Across 3. The ____ of the moon is 2,160 miles. 6. The shape of the moon's orbit. 7. Eclipse when the moon passes between the earth and sun. 9. A trace element. 10. It would take __ days to get to the moon traveling at 1,000 km per hour. 11. The moon was formed 4.6 ____ years ago.

Down 1. The first and third quarter moons are also called a ____. (2 words) 2. Last name of one of the first people on the moon. 4. This keeps the moon in orbit. 5. When the moon appears to be shrinking. 8. Phase that occurs when the moon is between the earth and sun. (2 words) 12. This is what the moon's core is made out of.

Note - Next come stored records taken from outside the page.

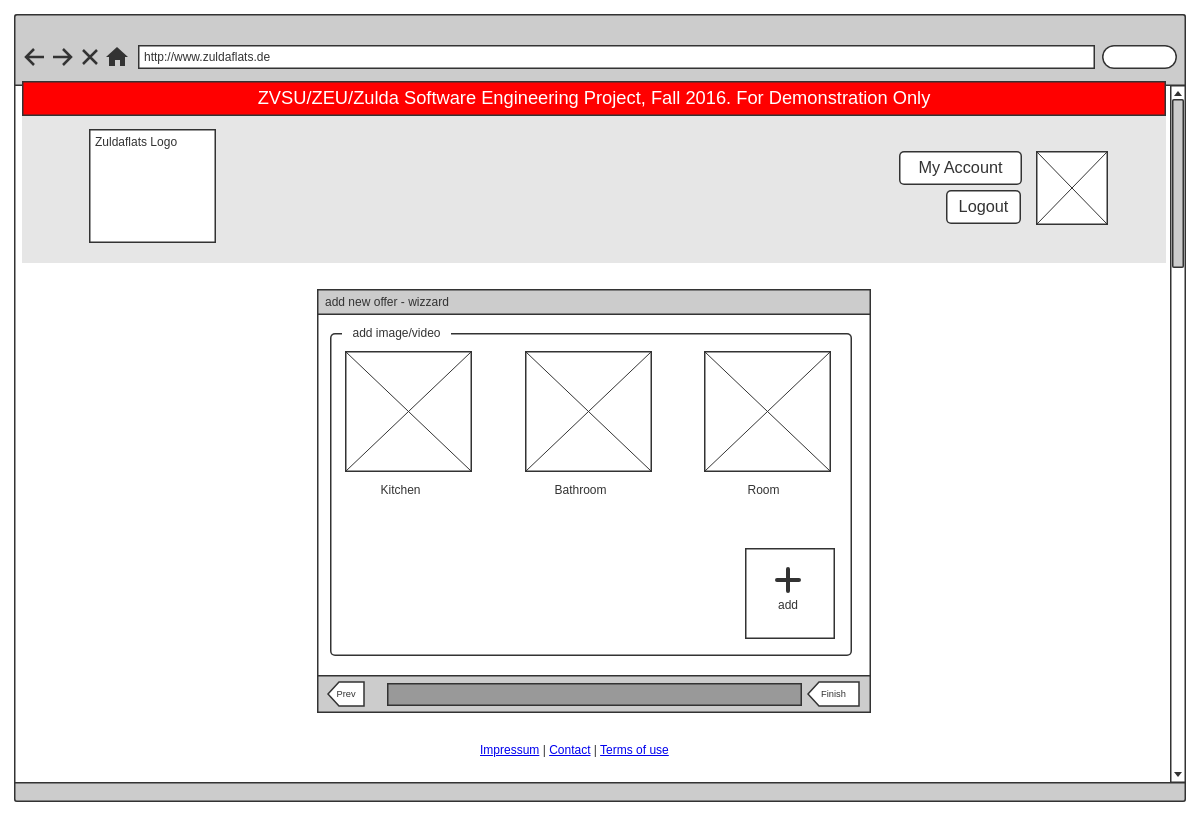
<!DOCTYPE html>
<html lang="en">
<head>
<meta charset="utf-8">
<title>Add new offer wireframe</title>
<style>
:root {
  --ink: #333;
  --chrome: #ccc;
  --header: #e6e6e6;
  --progress: #999;
  --alert: #f00;
  --link: #00e;
  --paper: #fff;
  --line: inset 0 0 0 1.5px var(--ink);
}
* { box-sizing: border-box; margin: 0; padding: 0; }
body {
  width: 1200px; height: 816px; overflow: hidden; padding: 14px;
  background: var(--paper); color: var(--ink);
  font: 12px/16px "Liberation Sans", Arial, sans-serif;
}
svg { display: block; fill: none; stroke: var(--ink); overflow: visible; }
.box { background: var(--paper); box-shadow: var(--line); }
.browser { width: 1172px; height: 788px; display: flex; flex-direction: column; border-radius: 3px; }

.toolbar {
  flex: 0 0 72px; display: flex; padding: 31px 9px 0 11px;
  background: var(--chrome); box-shadow: var(--line); border-radius: 3px 3px 0 0;
}
.address { width: 957px; height: 24px; margin: 0 7px 0 10px; padding: 4px 6px; }
.search { width: 75px; height: 24px; border-radius: 12px; }

.viewport { flex: 1; display: flex; margin: -1px 0; }
.page { width: 1156px; padding: 0 4px 0 8px; }
.banner {
  position: relative; height: 35px; margin-top: -4px;
  background: var(--alert); box-shadow: var(--line); color: var(--paper);
  font-size: 18.3px; line-height: 34px; text-align: center; white-space: nowrap;
}
.site-header {
  display: flex; align-items: flex-start; height: 147px; padding: 13px 58px 0 67px;
  background: var(--header);
}
.logo { width: 127px; height: 114px; padding: 5px 6px; }
.account { margin: 22px 14px 0 auto; display: flex; flex-direction: column; align-items: flex-end; gap: 5px; }
.button { height: 34px; border-radius: 5px; font-size: 16.3px; line-height: 33px; text-align: center; color: var(--ink); text-decoration: none; }
.my-account { width: 123px; }
.logout { width: 75px; margin-right: 1px; }
.avatar { width: 72px; height: 74px; margin-top: 22px; }

.dialog { width: 554px; height: 424px; margin: 26px 0 0 295px; display: flex; flex-direction: column; }
.dialog-title { height: 26px; padding: 5px 8px; background: var(--chrome); box-shadow: var(--line); font-weight: normal; font-size: 12px; }
.media-group {
  position: relative; width: 522px; height: 323px; margin: 18px 0 0 13px; padding: 18px 18px 0 15px;
  display: flex; flex-direction: column; border-radius: 5px;
}
.media-group h2 {
  position: absolute; left: 12px; top: -8px; width: 109px;
  background: var(--paper); font-size: 12px; font-weight: normal; text-align: center;
}
.gallery { display: flex; gap: 53px; }
.gallery figcaption { margin-top: 10px; padding-right: 16px; text-align: center; }
.gallery figure:last-child { margin-left: -1px; }
.gallery figure:last-child figcaption { padding-right: 8px; }
.photo { width: 127px; height: 121px; }
.add {
  width: 90px; height: 91px; margin: 50px -1px 0 auto; padding: 19px 4px 0 0;
  display: flex; flex-direction: column; align-items: center; gap: 4px;
  color: var(--ink); text-decoration: none;
}
.dialog-footer {
  height: 38px; margin-top: auto; padding: 0 10px; display: flex; align-items: center;
  background: var(--chrome); box-shadow: var(--line);
}
.step { position: relative; height: 26px; color: var(--ink); font-size: 9.3px; line-height: 26px; text-align: center; text-decoration: none; }
.step svg { position: absolute; inset: 0; fill: var(--paper); }
.step span { position: relative; }
.prev { width: 38px; }
.finish { width: 53px; margin-left: 5px; }
.progress { width: 415px; height: 23px; margin-left: 22px; background: var(--progress); box-shadow: var(--line); }

.site-footer { margin: 29px 0 0 458px; white-space: nowrap; }
.site-footer a { color: var(--link); }

.scrollbar {
  width: 16px; padding: 6px 2px; display: flex; flex-direction: column; align-items: center;
}
.scrollbar svg { fill: var(--ink); stroke: none; }
.thumb { width: 12px; height: 169px; margin: 3px 0 auto; background: var(--chrome); box-shadow: var(--line); border-radius: 2px; }
.statusbar { flex: 0 0 20px; background: var(--chrome); box-shadow: var(--line); border-radius: 0 0 3px 3px; }
</style>
</head>
<body>
<div class="browser box">
  <div class="toolbar">
    <svg width="103" height="24" viewBox="0 0 103 24" stroke-width="2.5" aria-label="Back, forward, stop, home">
      <path d="M19 12H2M9 4L1 12L9 20"/>
      <path d="M28 12H45M38 4L46 12L38 20"/>
      <path d="M58 5L72 19M72 5L58 19"/>
      <path d="M92 2L103 12H100V21H95V15H90V21H84V12H81Z" fill="var(--ink)" stroke="none"/>
    </svg>
    <div class="address box">http://www.zuldaflats.de</div>
    <div class="search box"></div>
  </div>

  <div class="viewport">
    <main class="page">
      <p class="banner">ZVSU/ZEU/Zulda Software Engineering Project, Fall 2016. For Demonstration Only</p>
      <header class="site-header">
        <div class="logo box">Zuldaflats Logo</div>
        <nav class="account">
          <a class="button my-account box" href="#">My Account</a>
          <a class="button logout box" href="#">Logout</a>
        </nav>
        <div class="avatar box">
          <svg width="72" height="74" role="img" aria-label="Profile image placeholder"><path d="M1 1L71 73M71 1L1 73"/></svg>
        </div>
      </header>

      <section class="dialog box">
        <h1 class="dialog-title">add new offer - wizzard</h1>
        <div class="media-group box">
          <h2>add image/video</h2>
          <div class="gallery">
            <figure>
              <div class="photo box"><svg width="127" height="121"><defs><path id="cross" d="M1 1L126 120M126 1L1 120"/></defs><use href="#cross"/></svg></div>
              <figcaption>Kitchen</figcaption>
            </figure>
            <figure>
              <div class="photo box"><svg width="127" height="121"><use href="#cross"/></svg></div>
              <figcaption>Bathroom</figcaption>
            </figure>
            <figure>
              <div class="photo box"><svg width="127" height="121"><use href="#cross"/></svg></div>
              <figcaption>Room</figcaption>
            </figure>
          </div>
          <a class="add box" href="#">
            <svg width="26" height="26" stroke-width="4" stroke-linecap="round"><path d="M13 2V24M2 13H24"/></svg>
            add
          </a>
        </div>
        <div class="dialog-footer">
          <a class="step prev" href="#"><svg width="38" height="26" stroke-width="1.5"><path d="M1 13L12 1H37V25H12Z"/></svg><span>Prev</span></a>
          <div class="progress"></div>
          <a class="step finish" href="#"><svg width="53" height="26" stroke-width="1.5"><path d="M1 13L12 1H52V25H12Z"/></svg><span>Finish</span></a>
        </div>
      </section>

      <footer class="site-footer"><a href="#">Impressum</a> | <a href="#">Contact</a> | <a href="#">Terms of use</a></footer>
    </main>

    <div class="scrollbar box">
      <svg width="8" height="5"><path d="M0 5L4 0L8 5Z"/></svg>
      <div class="thumb"></div>
      <svg width="8" height="5"><path d="M0 0L4 5L8 0Z"/></svg>
    </div>
  </div>
  <div class="statusbar"></div>
</div>
</body>
</html>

Hannah Organ Aubrey Miller


6TH / MOON / MILLER / ORGAN